--- Given data Enclosed Below ---

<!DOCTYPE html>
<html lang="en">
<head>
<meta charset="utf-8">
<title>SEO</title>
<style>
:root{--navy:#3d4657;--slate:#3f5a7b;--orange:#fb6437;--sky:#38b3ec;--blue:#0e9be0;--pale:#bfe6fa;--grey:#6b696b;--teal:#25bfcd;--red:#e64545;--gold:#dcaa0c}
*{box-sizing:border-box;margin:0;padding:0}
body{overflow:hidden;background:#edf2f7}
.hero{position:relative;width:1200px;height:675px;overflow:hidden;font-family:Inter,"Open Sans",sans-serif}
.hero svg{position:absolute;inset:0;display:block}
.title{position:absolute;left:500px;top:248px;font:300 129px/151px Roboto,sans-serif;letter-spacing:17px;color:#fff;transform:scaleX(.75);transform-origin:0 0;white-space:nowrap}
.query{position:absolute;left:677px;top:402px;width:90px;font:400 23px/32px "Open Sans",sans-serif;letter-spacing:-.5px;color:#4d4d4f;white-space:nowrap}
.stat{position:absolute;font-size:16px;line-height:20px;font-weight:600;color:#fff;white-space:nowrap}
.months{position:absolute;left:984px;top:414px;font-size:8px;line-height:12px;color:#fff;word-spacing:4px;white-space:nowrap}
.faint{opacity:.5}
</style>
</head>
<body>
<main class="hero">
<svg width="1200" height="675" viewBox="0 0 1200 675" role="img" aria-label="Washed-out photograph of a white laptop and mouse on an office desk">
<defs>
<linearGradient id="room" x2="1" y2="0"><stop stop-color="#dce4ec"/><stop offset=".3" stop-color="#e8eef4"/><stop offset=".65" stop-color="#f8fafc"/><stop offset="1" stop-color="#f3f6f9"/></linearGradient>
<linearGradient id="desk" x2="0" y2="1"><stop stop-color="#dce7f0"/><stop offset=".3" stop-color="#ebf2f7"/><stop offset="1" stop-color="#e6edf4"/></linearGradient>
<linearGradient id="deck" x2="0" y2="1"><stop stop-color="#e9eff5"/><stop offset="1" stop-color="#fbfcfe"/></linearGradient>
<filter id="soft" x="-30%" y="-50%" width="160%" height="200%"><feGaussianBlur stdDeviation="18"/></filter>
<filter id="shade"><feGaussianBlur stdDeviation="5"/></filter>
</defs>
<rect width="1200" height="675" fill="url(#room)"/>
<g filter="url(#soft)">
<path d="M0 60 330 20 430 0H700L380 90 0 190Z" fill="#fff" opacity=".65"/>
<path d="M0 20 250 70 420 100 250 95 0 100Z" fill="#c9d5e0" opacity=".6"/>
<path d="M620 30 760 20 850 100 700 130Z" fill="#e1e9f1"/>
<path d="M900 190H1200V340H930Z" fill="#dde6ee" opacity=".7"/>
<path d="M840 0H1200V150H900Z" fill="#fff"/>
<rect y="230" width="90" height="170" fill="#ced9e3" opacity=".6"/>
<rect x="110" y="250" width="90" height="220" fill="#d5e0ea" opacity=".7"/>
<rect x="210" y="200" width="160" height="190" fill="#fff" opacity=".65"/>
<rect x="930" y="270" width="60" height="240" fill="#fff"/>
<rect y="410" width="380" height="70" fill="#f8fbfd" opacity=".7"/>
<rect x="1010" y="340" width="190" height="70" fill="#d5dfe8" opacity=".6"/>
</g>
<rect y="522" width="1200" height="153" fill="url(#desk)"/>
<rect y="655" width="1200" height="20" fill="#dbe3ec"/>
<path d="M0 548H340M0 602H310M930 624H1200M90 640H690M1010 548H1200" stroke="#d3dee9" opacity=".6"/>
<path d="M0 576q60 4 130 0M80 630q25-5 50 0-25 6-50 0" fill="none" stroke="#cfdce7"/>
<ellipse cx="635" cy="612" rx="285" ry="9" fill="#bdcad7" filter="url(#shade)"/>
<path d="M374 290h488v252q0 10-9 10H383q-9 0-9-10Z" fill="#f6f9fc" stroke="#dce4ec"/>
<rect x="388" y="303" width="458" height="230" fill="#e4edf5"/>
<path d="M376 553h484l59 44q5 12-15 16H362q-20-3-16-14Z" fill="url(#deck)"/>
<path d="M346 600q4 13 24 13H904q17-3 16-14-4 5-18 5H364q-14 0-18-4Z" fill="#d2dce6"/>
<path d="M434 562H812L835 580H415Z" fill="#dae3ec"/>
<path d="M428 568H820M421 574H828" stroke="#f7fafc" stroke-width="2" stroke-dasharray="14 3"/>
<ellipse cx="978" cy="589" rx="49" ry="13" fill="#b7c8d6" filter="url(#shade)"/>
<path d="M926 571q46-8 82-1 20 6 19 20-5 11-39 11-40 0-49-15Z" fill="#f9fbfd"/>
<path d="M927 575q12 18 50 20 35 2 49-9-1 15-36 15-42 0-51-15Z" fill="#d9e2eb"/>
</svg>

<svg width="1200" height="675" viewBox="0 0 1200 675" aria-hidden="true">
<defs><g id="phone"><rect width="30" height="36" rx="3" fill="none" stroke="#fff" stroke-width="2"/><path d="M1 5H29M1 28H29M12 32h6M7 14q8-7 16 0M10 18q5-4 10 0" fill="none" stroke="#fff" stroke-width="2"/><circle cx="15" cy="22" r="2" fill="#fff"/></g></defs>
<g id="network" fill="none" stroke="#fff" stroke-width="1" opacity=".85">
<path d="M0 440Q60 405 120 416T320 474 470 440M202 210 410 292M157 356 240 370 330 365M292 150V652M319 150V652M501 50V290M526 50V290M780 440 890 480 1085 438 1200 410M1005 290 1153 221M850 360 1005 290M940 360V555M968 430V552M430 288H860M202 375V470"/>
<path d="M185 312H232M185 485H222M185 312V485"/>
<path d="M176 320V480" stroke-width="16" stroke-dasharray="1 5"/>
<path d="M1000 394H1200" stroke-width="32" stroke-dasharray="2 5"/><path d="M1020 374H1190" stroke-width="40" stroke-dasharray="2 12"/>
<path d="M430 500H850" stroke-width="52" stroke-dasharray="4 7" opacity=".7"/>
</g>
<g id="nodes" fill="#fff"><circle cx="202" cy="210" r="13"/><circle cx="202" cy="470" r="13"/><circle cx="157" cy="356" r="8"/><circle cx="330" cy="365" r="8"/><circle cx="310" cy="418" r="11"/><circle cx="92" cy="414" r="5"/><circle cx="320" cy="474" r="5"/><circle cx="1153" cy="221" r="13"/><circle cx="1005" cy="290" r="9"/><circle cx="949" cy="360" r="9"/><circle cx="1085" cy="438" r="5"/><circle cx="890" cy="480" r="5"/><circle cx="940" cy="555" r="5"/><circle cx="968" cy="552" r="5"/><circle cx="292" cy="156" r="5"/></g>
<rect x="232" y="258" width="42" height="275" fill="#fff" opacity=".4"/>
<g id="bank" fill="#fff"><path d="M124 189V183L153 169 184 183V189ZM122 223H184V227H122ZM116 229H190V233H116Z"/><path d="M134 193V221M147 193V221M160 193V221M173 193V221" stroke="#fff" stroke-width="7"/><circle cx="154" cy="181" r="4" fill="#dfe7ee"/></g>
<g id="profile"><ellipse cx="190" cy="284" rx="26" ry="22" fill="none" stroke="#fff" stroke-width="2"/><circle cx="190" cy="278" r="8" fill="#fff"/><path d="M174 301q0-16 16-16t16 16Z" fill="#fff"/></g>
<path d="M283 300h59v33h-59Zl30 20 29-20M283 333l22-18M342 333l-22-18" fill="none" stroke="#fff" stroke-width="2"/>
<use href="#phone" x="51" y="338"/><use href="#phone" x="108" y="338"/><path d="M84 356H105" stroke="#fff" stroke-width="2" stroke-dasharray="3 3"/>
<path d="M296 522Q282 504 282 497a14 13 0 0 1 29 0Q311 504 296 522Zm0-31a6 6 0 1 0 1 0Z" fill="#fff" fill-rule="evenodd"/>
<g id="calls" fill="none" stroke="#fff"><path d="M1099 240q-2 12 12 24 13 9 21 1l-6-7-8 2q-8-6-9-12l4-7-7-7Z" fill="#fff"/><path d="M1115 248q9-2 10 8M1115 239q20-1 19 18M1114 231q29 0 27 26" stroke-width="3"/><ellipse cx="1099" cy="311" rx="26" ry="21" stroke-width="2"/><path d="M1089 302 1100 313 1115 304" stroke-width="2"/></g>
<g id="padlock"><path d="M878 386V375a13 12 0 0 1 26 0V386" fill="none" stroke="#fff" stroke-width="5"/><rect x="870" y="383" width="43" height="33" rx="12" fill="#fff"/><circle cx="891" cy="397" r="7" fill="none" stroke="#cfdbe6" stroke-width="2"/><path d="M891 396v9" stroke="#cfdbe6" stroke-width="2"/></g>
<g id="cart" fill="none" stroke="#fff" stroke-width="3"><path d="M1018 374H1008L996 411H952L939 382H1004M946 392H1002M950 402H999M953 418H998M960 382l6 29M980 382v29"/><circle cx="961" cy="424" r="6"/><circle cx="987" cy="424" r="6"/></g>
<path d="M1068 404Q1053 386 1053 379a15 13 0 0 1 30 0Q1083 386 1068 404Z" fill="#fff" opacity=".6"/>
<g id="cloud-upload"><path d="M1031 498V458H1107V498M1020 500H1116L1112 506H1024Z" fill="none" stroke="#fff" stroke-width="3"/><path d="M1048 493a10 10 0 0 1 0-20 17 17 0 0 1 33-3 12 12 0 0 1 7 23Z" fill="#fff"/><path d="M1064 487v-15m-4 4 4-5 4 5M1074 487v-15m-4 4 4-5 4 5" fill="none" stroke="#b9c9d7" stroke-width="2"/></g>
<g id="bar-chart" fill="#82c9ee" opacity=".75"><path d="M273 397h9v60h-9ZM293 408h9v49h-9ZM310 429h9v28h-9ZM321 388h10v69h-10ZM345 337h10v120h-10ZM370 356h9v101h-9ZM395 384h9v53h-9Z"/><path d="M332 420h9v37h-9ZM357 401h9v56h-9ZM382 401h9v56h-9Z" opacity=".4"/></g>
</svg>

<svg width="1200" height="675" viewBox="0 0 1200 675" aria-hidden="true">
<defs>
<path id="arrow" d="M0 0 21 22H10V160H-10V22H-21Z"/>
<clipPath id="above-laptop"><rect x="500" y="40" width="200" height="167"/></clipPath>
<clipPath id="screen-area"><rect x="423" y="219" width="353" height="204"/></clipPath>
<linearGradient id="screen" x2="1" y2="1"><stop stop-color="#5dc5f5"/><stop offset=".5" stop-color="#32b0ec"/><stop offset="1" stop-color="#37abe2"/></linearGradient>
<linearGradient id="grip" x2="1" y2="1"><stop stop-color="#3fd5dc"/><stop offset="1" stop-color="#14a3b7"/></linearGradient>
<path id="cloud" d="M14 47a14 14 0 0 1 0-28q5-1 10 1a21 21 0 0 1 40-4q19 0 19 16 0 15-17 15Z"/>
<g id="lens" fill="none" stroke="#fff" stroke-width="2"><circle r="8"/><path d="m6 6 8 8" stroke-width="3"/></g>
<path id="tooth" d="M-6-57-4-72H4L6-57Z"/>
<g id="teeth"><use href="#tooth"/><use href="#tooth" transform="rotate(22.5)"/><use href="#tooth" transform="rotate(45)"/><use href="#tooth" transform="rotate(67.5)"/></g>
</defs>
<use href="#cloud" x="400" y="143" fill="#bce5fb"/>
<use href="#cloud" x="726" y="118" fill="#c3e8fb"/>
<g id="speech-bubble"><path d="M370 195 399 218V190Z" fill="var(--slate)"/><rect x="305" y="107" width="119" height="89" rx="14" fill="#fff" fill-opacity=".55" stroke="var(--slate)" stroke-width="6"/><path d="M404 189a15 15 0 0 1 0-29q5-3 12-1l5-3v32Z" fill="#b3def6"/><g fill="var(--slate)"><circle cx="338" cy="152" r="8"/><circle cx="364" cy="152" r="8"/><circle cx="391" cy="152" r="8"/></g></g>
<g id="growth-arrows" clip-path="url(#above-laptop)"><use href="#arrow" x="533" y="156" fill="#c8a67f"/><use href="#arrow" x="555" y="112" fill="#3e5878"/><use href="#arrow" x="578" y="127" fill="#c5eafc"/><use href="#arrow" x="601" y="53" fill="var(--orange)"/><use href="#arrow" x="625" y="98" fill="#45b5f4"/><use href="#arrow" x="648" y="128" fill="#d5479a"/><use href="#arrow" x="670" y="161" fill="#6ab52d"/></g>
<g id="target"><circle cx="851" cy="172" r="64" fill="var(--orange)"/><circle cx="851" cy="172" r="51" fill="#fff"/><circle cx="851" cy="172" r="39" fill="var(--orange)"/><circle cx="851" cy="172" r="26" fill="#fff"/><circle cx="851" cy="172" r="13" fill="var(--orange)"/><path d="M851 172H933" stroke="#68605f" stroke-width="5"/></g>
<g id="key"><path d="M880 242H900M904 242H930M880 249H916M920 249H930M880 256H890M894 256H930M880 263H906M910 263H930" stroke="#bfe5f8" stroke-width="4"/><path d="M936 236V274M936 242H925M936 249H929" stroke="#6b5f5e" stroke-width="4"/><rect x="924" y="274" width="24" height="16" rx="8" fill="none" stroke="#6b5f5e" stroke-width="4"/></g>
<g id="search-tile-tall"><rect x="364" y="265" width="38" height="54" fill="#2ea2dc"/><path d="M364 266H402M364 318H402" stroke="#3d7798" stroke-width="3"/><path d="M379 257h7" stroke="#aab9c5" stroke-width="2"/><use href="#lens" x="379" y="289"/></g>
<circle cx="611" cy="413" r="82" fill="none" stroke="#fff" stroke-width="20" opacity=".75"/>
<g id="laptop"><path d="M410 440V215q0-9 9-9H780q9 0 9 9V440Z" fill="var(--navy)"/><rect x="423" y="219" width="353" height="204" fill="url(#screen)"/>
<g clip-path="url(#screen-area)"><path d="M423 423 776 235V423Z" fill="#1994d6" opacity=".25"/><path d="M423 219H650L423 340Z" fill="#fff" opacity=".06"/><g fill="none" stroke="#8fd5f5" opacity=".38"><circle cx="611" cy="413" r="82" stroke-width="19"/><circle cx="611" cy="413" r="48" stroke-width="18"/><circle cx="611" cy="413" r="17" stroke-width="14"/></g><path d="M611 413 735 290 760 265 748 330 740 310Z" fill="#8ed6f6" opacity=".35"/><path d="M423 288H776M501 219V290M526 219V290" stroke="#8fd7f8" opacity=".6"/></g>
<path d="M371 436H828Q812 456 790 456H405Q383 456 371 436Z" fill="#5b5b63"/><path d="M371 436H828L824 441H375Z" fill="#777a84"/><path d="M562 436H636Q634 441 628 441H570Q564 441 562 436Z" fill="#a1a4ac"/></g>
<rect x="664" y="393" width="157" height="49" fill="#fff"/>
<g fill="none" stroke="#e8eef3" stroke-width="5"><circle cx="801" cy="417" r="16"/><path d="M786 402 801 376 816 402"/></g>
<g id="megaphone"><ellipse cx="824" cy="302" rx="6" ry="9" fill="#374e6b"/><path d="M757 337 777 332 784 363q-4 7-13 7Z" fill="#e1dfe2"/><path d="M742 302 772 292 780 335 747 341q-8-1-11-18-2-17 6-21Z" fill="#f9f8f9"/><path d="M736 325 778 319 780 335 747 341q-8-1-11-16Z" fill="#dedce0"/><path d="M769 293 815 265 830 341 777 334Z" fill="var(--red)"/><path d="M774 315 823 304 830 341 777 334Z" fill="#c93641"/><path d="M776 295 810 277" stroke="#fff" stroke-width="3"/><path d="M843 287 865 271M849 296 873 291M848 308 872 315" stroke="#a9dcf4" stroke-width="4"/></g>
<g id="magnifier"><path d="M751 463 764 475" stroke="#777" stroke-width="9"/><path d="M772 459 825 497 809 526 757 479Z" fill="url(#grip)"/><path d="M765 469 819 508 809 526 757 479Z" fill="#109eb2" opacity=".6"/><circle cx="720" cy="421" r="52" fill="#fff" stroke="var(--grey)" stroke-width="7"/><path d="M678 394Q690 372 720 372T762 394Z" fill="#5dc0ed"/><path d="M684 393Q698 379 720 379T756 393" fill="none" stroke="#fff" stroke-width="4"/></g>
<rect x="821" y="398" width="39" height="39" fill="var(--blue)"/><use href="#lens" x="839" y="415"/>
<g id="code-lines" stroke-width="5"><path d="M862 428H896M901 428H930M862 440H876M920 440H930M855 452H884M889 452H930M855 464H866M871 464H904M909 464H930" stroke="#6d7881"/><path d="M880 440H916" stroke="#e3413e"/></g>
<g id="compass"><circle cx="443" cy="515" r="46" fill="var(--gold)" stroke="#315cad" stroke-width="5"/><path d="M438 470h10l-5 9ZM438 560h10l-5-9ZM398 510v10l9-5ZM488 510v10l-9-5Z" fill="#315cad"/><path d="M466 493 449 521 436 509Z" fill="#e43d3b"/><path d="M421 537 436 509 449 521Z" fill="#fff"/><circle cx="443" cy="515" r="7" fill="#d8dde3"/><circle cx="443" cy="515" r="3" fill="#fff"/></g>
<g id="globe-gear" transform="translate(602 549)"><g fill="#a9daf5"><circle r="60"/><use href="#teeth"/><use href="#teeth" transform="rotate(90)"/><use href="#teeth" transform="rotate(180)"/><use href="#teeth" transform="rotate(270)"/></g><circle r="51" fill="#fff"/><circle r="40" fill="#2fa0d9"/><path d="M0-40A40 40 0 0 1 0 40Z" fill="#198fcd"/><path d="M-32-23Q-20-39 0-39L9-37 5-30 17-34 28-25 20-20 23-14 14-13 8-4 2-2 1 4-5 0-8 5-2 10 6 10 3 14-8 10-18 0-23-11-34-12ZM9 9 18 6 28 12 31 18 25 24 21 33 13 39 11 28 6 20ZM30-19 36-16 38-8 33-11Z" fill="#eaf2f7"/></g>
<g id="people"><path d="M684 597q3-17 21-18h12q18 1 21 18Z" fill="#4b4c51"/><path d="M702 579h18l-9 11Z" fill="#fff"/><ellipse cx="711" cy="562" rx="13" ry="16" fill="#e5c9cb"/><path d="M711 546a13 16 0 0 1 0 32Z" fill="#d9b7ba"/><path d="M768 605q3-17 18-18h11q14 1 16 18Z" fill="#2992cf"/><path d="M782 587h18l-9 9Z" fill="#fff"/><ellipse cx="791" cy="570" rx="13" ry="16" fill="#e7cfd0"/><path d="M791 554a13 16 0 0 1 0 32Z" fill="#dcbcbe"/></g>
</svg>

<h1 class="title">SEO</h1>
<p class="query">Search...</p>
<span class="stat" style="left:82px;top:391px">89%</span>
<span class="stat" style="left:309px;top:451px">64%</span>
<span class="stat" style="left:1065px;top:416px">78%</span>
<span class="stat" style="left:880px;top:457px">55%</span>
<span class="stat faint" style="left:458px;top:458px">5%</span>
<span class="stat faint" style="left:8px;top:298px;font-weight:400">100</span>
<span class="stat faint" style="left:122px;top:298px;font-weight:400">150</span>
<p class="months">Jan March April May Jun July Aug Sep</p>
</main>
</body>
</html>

--- End of Enclosed Given data ---

■ The task:
Copy each line of the records that contains the word "position".

■ Response below:
.hero{position:relative;width:1200px;height:675px;overflow:hidden;font-family:Inter,"Open Sans",sans-serif}
.hero svg{position:absolute;inset:0;display:block}
.title{position:absolute;left:500px;top:248px;font:300 129px/151px Roboto,sans-serif;letter-spacing:17px;color:#fff;transform:scaleX(.75);transform-origin:0 0;white-space:nowrap}
.query{position:absolute;left:677px;top:402px;width:90px;font:400 23px/32px "Open Sans",sans-serif;letter-spacing:-.5px;color:#4d4d4f;white-space:nowrap}
.stat{position:absolute;font-size:16px;line-height:20px;font-weight:600;color:#fff;white-space:nowrap}
.months{position:absolute;left:984px;top:414px;font-size:8px;line-height:12px;color:#fff;word-spacing:4px;white-space:nowrap}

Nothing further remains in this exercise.